## WHAT TO DO
Look through the lines below and extract each one that contains "return".

——

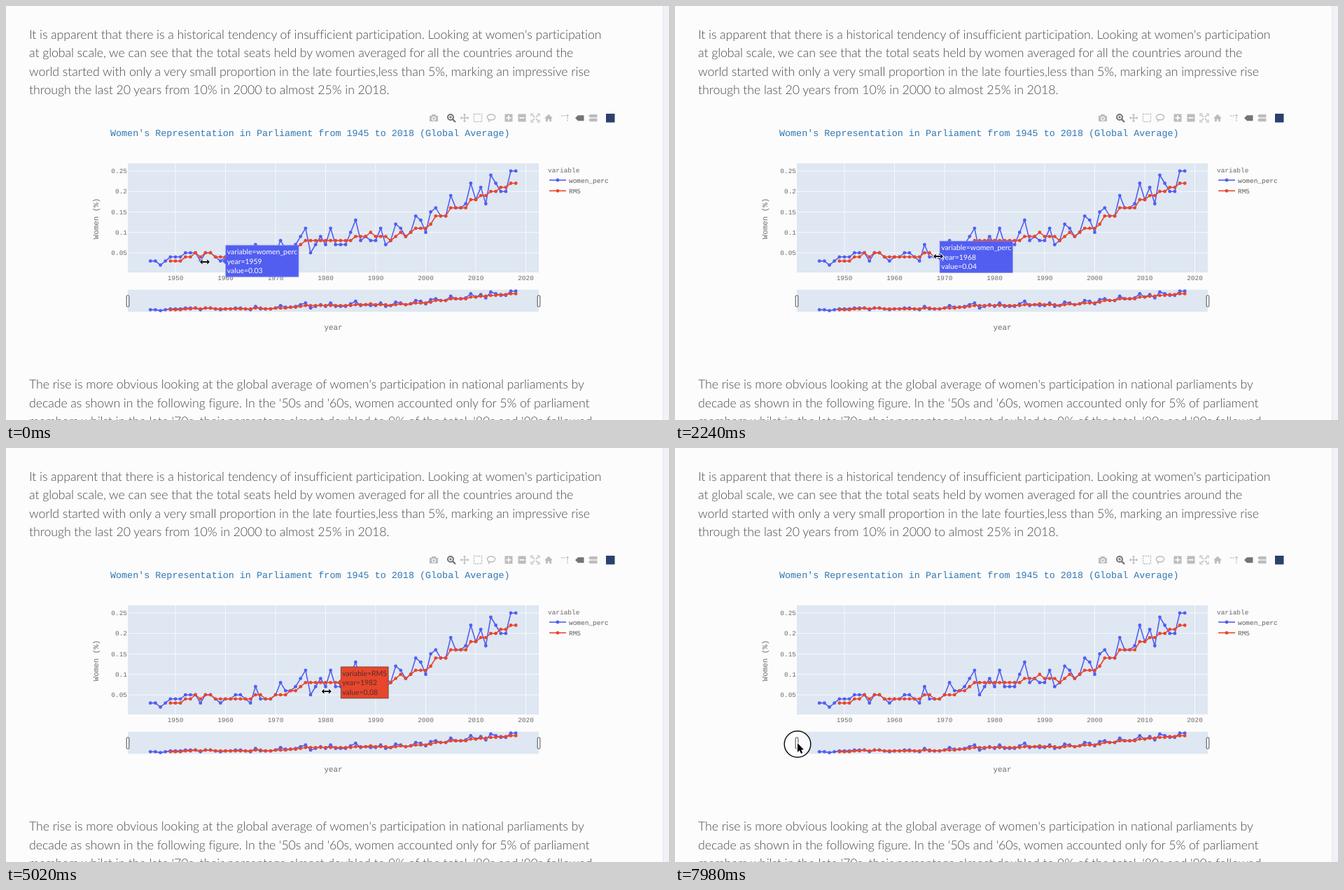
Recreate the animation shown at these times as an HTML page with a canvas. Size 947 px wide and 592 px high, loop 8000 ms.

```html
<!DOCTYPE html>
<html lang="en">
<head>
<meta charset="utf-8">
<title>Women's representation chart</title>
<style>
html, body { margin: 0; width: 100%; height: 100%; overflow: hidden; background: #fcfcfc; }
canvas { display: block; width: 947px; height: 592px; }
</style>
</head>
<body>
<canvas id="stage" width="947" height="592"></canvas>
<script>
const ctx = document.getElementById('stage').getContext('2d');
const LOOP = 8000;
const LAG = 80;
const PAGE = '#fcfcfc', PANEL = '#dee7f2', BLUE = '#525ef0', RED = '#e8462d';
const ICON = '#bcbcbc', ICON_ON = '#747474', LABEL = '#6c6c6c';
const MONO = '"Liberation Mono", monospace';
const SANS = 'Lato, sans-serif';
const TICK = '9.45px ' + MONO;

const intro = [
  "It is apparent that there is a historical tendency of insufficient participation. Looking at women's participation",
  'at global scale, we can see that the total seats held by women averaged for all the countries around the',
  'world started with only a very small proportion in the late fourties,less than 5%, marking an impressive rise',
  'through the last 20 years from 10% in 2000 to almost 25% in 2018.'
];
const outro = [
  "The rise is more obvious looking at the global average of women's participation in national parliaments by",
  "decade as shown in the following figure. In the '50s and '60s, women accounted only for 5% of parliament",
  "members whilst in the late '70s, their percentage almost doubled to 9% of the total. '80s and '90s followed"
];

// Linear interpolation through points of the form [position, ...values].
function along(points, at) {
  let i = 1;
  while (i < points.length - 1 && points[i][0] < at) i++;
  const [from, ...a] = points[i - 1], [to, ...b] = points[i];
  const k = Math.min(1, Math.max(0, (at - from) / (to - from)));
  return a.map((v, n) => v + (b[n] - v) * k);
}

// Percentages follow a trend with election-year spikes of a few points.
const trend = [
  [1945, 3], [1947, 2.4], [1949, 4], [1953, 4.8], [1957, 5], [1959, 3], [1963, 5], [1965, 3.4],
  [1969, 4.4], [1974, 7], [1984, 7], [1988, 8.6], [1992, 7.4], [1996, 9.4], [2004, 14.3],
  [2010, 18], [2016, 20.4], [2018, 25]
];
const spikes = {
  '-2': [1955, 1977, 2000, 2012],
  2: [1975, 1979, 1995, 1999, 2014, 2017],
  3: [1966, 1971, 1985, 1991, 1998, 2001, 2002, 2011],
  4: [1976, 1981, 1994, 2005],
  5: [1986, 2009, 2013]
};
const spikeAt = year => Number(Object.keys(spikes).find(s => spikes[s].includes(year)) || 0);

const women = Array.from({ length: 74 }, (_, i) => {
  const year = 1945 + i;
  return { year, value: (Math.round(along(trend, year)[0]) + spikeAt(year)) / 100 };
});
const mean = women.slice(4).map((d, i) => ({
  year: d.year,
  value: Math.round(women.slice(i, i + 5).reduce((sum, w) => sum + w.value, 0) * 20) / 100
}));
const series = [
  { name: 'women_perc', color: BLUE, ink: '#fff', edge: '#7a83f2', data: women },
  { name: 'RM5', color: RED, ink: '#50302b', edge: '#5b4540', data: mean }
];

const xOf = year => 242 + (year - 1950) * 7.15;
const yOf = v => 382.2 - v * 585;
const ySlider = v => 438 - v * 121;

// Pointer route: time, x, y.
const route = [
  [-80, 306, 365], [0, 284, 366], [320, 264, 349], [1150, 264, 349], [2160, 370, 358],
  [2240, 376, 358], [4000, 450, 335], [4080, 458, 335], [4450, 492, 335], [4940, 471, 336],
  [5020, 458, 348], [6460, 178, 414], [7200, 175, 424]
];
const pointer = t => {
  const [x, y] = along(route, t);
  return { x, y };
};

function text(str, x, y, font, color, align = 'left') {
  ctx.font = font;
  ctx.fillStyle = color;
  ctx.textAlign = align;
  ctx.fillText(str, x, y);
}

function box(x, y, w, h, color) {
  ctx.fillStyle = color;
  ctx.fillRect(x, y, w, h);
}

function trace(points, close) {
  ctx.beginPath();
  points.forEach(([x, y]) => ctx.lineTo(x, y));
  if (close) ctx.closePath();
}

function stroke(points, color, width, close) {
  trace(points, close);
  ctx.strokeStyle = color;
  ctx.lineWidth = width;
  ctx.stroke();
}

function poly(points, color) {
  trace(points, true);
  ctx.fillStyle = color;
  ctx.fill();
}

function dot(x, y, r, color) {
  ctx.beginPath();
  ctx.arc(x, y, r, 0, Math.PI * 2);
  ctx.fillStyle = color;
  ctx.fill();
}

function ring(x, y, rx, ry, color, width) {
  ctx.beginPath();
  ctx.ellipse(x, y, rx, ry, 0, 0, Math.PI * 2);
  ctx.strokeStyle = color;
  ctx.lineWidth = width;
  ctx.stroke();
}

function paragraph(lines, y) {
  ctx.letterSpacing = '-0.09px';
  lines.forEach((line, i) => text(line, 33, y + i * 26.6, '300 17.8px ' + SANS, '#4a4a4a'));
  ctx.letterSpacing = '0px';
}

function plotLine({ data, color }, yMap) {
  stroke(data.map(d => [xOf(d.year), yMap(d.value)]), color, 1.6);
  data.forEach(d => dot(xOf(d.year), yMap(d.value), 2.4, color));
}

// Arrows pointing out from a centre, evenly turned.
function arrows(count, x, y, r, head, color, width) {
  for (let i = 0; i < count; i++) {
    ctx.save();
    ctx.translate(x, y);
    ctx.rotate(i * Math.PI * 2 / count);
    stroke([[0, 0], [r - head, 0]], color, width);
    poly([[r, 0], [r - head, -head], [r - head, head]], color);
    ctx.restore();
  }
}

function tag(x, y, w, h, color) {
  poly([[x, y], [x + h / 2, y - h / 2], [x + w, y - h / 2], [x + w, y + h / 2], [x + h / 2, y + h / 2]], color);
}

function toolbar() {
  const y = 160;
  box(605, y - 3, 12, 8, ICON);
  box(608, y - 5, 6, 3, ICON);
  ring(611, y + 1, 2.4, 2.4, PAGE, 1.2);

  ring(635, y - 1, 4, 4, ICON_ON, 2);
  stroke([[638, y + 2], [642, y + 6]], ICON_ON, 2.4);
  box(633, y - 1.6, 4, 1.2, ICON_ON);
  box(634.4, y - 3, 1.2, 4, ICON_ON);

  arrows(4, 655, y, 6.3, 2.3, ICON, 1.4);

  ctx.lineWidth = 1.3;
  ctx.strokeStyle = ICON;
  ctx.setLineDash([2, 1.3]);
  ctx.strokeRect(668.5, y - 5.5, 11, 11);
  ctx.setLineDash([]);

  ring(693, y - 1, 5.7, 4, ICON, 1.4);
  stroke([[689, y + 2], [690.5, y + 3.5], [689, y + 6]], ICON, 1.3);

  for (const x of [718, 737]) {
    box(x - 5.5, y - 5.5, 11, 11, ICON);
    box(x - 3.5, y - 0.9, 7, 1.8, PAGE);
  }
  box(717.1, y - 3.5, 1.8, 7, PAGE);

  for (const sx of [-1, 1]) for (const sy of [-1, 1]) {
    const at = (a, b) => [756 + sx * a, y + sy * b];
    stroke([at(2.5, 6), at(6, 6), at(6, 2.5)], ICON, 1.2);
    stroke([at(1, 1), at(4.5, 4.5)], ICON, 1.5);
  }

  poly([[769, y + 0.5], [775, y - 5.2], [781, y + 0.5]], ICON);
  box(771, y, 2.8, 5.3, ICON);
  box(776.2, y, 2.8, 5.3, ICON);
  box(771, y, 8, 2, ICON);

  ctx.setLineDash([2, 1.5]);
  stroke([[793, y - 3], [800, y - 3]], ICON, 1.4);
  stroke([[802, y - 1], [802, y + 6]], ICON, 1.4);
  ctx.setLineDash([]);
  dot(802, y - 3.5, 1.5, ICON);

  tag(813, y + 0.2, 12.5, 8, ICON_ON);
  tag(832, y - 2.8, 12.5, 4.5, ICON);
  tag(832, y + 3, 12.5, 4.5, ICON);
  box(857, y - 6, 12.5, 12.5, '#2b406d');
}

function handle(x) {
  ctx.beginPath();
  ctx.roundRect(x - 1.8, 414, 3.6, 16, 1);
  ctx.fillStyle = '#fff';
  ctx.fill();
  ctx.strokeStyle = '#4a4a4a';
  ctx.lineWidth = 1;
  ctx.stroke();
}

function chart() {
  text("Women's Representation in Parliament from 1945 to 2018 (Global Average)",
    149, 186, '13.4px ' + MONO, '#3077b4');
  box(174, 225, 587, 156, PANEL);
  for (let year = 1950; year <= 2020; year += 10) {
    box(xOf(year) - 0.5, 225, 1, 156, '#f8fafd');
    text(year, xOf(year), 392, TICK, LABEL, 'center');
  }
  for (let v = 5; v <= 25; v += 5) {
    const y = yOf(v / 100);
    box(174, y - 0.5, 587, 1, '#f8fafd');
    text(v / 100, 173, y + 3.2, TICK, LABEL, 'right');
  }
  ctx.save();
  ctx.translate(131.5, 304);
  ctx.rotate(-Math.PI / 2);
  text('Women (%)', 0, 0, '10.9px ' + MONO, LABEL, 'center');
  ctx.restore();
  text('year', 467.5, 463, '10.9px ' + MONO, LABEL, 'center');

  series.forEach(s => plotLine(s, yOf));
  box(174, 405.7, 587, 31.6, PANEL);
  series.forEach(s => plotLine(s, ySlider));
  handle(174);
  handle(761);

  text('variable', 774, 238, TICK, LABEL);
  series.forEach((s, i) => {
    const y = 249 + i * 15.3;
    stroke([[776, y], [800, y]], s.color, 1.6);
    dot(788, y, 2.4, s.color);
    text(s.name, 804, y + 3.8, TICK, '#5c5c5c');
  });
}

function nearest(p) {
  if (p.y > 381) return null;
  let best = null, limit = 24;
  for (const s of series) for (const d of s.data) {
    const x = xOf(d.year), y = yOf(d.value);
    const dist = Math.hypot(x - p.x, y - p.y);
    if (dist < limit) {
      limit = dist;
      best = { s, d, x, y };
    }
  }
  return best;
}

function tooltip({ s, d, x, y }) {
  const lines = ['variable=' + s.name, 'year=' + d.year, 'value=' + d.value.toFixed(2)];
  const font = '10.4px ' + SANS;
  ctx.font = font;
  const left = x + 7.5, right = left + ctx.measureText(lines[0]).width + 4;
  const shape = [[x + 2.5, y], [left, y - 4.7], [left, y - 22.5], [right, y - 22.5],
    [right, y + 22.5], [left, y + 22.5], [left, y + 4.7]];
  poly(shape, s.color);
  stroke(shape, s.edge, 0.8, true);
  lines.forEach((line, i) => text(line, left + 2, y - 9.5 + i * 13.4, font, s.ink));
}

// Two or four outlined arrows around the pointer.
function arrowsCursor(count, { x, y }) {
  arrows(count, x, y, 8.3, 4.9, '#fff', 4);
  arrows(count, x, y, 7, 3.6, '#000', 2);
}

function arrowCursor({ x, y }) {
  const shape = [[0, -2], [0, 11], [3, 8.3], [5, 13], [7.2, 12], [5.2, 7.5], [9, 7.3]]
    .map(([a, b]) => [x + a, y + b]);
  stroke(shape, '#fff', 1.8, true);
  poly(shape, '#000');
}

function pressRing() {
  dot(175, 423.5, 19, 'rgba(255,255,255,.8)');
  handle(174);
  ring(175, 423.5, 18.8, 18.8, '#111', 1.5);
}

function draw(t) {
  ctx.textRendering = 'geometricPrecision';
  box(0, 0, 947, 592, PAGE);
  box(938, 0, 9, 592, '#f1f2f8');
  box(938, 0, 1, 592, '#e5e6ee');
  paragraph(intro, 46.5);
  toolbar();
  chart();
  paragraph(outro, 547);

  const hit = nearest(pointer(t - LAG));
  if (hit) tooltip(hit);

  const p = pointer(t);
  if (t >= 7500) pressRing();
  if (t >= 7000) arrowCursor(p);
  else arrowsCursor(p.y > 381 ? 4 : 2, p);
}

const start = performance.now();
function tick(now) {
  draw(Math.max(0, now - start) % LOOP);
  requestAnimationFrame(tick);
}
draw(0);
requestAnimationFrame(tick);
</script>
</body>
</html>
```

——

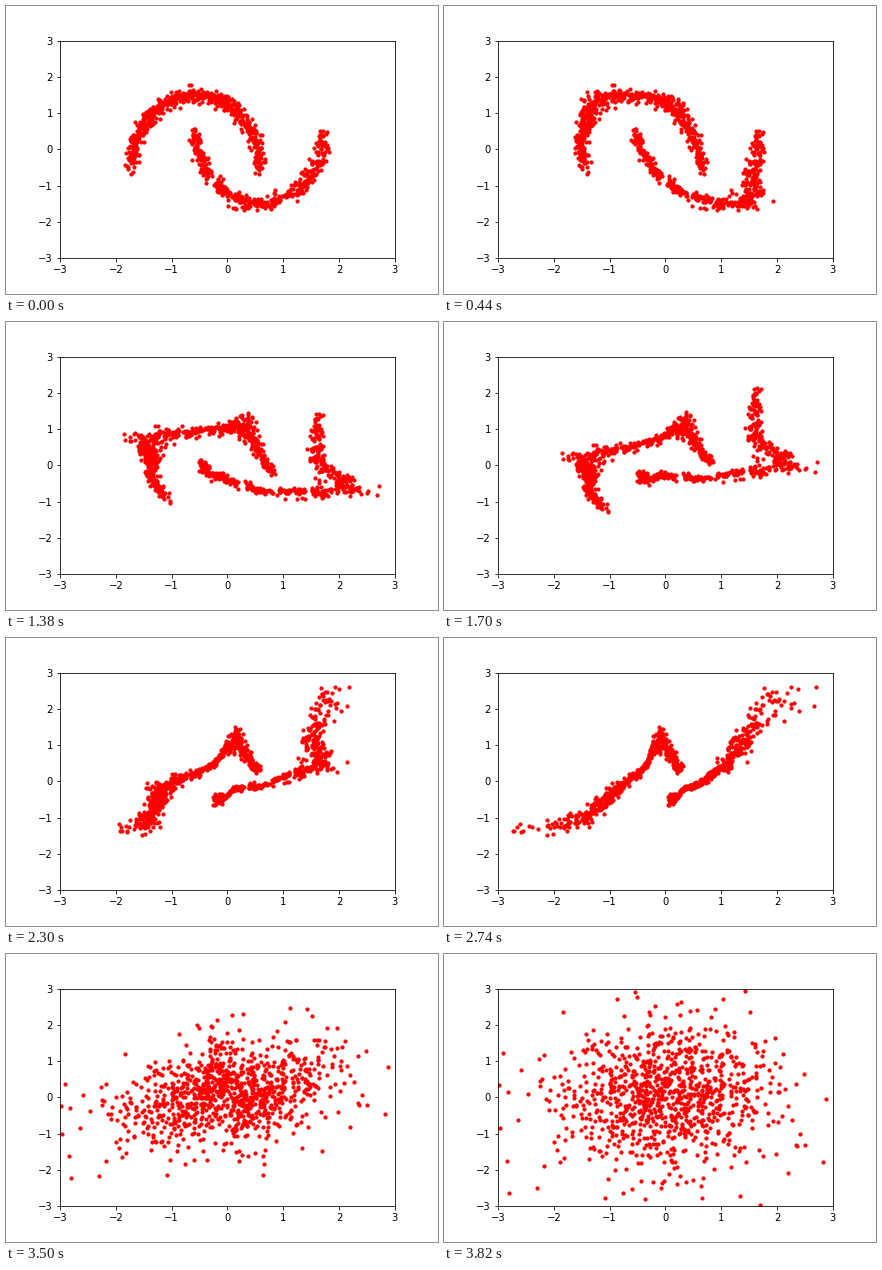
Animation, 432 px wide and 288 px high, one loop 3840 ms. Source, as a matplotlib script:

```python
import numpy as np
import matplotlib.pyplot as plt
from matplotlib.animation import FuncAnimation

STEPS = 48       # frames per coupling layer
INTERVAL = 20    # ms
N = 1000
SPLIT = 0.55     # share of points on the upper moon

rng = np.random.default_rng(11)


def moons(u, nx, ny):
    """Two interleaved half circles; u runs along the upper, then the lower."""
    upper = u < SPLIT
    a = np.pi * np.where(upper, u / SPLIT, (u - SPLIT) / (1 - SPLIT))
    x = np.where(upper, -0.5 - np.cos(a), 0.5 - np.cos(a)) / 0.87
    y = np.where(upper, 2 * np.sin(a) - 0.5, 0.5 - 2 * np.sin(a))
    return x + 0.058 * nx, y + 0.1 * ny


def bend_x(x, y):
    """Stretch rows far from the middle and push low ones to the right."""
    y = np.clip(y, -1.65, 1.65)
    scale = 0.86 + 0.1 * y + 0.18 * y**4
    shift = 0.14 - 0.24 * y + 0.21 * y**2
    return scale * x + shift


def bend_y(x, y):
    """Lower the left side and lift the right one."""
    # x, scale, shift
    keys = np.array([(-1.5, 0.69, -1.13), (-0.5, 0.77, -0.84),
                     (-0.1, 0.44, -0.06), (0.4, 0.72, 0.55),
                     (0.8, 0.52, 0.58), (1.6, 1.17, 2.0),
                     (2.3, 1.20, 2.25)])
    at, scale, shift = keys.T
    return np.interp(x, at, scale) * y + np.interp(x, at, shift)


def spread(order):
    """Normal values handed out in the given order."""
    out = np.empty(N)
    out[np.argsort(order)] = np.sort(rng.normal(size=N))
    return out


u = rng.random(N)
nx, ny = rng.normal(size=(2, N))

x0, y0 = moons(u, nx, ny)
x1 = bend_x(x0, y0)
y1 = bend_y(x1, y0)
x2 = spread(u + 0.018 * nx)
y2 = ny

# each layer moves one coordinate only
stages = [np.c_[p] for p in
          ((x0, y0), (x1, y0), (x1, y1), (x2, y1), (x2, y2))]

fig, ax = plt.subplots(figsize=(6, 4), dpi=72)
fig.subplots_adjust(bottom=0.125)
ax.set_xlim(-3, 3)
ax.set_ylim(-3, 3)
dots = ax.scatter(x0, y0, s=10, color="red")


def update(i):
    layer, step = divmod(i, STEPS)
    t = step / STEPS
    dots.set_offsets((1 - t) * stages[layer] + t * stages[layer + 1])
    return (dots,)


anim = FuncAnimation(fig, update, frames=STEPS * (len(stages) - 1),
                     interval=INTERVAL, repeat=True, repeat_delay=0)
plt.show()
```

——

## RESPONSE AREA
  return a.map((v, n) => v + (b[n] - v) * k);
  return { year, value: (Math.round(along(trend, year)[0]) + spikeAt(year)) / 100 };
  return { x, y };
  if (p.y > 381) return null;
  return best;
    return x + 0.058 * nx, y + 0.1 * ny
    return scale * x + shift
    return np.interp(x, at, scale) * y + np.interp(x, at, shift)
    return out
    return (dots,)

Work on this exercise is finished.